The leading theory is that active compounds from the roasted coffee bean, including caffeine and caffeic acid, help to decrease the low-level inflammation associated with diabetes mellitus through anti-oxidant action. Coffee may not directly alter how your body metabolizes blood sugar throughout the day, but it does decrease your risk by lowering inflammation!
Coffee may increase total cholesterol, but it improves the LDL to HDL ratio.
A 2010 study found that regular coffee consumption increased total cholesterol, but much of this rise in blood lipids was due to an increase in the “good” cholesterol, HDL. The LDL (“bad” cholesterol) to HDL ratio actually improved. This suggests that coffee intake may offer cardiovascular protection in those with low to normal total cholesterol, and low HDL. Cafestol and kahweol, the coffee compounds believed to cause these effects, are highest in unfiltered coffee.
Six cups a days may prevent colorectal cancer.
A study published 2012 suggested that 4 daily cups of coffee can decrease your risk of developing colorectal cancer by 15%, while 6 daily cups may decrease your risk by as much as 40%. The study looked at nearly 500,000 middle-aged Americans, comparing their reported coffee intake to cancer outcomes over a 10 year period. Sadly, 3 cups or less per day did not significantly decrease risks of colorectal cancer.
Coffee can lift your mood, thanks to caffeine and possibly chlorogenic acid.
Caffeine is already established as a reliable, short term enhancer for cognitive function and mood. Recent findings suggest that chlorogenic acid, a component found in both regular and decaf coffee, may be involved in the mood-lifting effects of coffee. Caffeine or no caffeine, coffee may brighten your day.
Stamina, mood enhancement, and cholesterol aside, there are individuals who should limit or avoid coffee. This includes:
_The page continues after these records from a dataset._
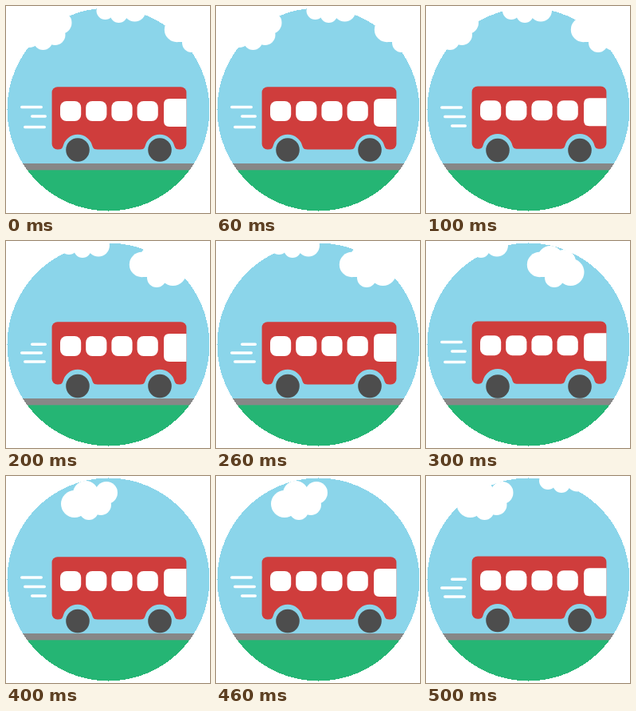
These frames come from a looping animation (256x259 px, 0.6 s). An HTML page:

```html
<!DOCTYPE html>
<html lang="en">
<head>
<meta charset="utf-8">
<title>Bus ride</title>
<style>
  html, body { margin: 0; width: 100%; height: 100%; overflow: hidden; background: #fff; }
  svg { display: block; width: 100%; height: 100%; }
</style>
</head>
<body>
<svg viewBox="0 0 256 259">
  <rect width="256" height="259" fill="#8bd5ea"/>
  <g fill="#fff">
    <g id="wide">
      <circle cx="142.5" cy="29.5" r="15.7"/>
      <circle cx="156" cy="22" r="16"/>
      <circle cx="173" cy="26" r="15"/>
      <circle cx="161" cy="46" r="12"/>
      <circle cx="181.5" cy="39" r="17"/>
      <rect x="142" y="24" width="40" height="21"/>
    </g>
    <g id="tall">
      <circle cx="86" cy="35" r="17"/>
      <circle cx="100" cy="22" r="16"/>
      <circle cx="126" cy="21" r="14"/>
      <circle cx="104" cy="43" r="12"/>
      <circle cx="119" cy="36" r="13"/>
      <rect x="88" y="20" width="34" height="25"/>
    </g>
    <g id="high">
      <circle cx="107" cy="6" r="11"/>
      <circle cx="124" cy="10" r="11"/>
      <circle cx="144" cy="5.5" r="14"/>
      <rect x="108" y="0" width="36" height="12"/>
    </g>
  </g>
  <g id="lines" stroke="#fff" stroke-width="3.4" stroke-linecap="round">
    <line/><line/><line/>
  </g>
  <g id="bus">
    <rect x="57.6" y="101.3" width="168.8" height="78.2" rx="7" fill="#cf3d3c"/>
    <g id="panes" fill="#fff"></g>
    <path d="M226.4 116H205Q198 116 198 123V144Q198 151 205 151H226.4Z" fill="#fff"/>
    <g id="arches" fill="#8bd5ea"></g>
  </g>
  <rect y="205" width="256" height="54" fill="#25b574"/>
  <rect y="197" width="256" height="8.3" fill="#878787"/>
  <g id="wheels" fill="#4d4d4d"><circle cx="90" r="14.8"/><circle cx="193" r="14.8"/></g>
  <path d="M0 0H256V259H0ZM1.5 129.5a127 127 0 0 0 254 0a127 127 0 0 0 -254 0Z"
        fill="#fff" fill-rule="evenodd" shape-rendering="crispEdges"/>
</svg>
<script>
  const $ = id => document.getElementById(id);
  const STEP = 100, COUNT = 6;

  $('panes').innerHTML = [68, 100.2, 132.4, 164.6]
    .map(x => `<rect x="${x}" y="119" width="26.2" height="25" rx="8"/>`).join('');
  $('arches').innerHTML = [90, 193]
    .map(x => `<path d="M${x - 25} 180Q${x - 19.5} 179.5 ${x - 18.5} 175.5
      A19 19 0 0 1 ${x + 18.5} 175.5Q${x + 19.5} 179.5 ${x + 25} 180Z"/>`).join('');

  // Horizontal cloud shift per step; null hides the cloud.
  const drift = {
    wide: [72, 55, 28, 0, null, null],
    tall: [-57.5, -74, null, null, 0, -30.5],
    high: [17.5, 0, -28, -55, null, 46]
  };

  // Speed lines: [left, right, y]
  const streaks = [
    [[18, 46, 126.5], [31, 51, 138], [22, 50, 151.5]],
    [[18, 46, 127], [22, 50, 138.5], [31, 51, 150]],
    [[31, 51, 129.3], [18, 46, 140], [22, 50, 151]]
  ];

  const move = (id, x, y) => $(id).setAttribute('transform', `translate(${x} ${y})`);

  function draw(step) {
    for (const id in drift) {
      const x = drift[id][step];
      $(id).style.display = x === null ? 'none' : '';
      if (x !== null) move(id, x, 0);
    }
    [...$('lines').children].forEach((line, i) => {
      const [left, right, y] = streaks[step % 3][i];
      line.setAttribute('x1', left + 1.7);
      line.setAttribute('x2', right - 1.7);
      line.setAttribute('y1', y);
      line.setAttribute('y2', y);
    });
    move('bus', 0, step % 2 ? -0.8 : 0);
    move('wheels', 0, 181 - Math.cos(step / COUNT * 2 * Math.PI));
  }

  const start = performance.now();
  let last = 0;
  function tick() {
    const step = Math.floor((performance.now() - start) / STEP) % COUNT;
    if (step !== last) draw(last = step);
    requestAnimationFrame(tick);
  }
  draw(0);
  requestAnimationFrame(tick);
</script>
</body>
</html>
```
1. Individuals with hypertension, especially uncontrolled hypertension
2. Women who are pregnant, suffering from infertility, or symptoms of menopause
3. Individuals with high cholesterol
4. Children and adolescents
5. Individuals with known coffee allergy or food sensitivity
For those limiting their intake, most studies suggest health-altering side effects (both negative and positive) are not experienced with 3 or fewer cups of caffeinated coffee per day.
Dr. Kaley Bourgeois
1. Butts, MS, et al. “Coffee and its consumption: benefits and risks.” Crit Rev Food Sci Nutr. 51.4 (2011): 363-73. Print.
2. Cropley, V. “Does coffee enriched with chlorogenic acids improve mood and cognition after acute administration in healthy elderly? A pilot study.” Psychopharmacology (Berl). 219.3 (2012): 737-49. Print.
3. Higdon, JF, et al. “Coffee and health: a review of recent human research.” Crit Rev Food Sci Nutr. 46.2 (2006): 101-23. Print.
4. Johnson-Kozlow, M, et al. “Coffee consumption and cognitive function among older adults.” Am J Epidemiol. 156.9 (2002): 842-50. Print.
5. Kempf, K, et al. “Effects of coffee consumption on subclinical inflammation and other risk factors for type 2 diabetes: a clinical trial.” Am J Clin Nutr. 91.4 (2009): 950-7. Print.
6. Sinha R, et al. Caffeinated and decaffeinated coffee and tea intakes and risk of colorectal cancer in a large prospective study. American Journal of Clinical Nutrition. Published online June 13 2012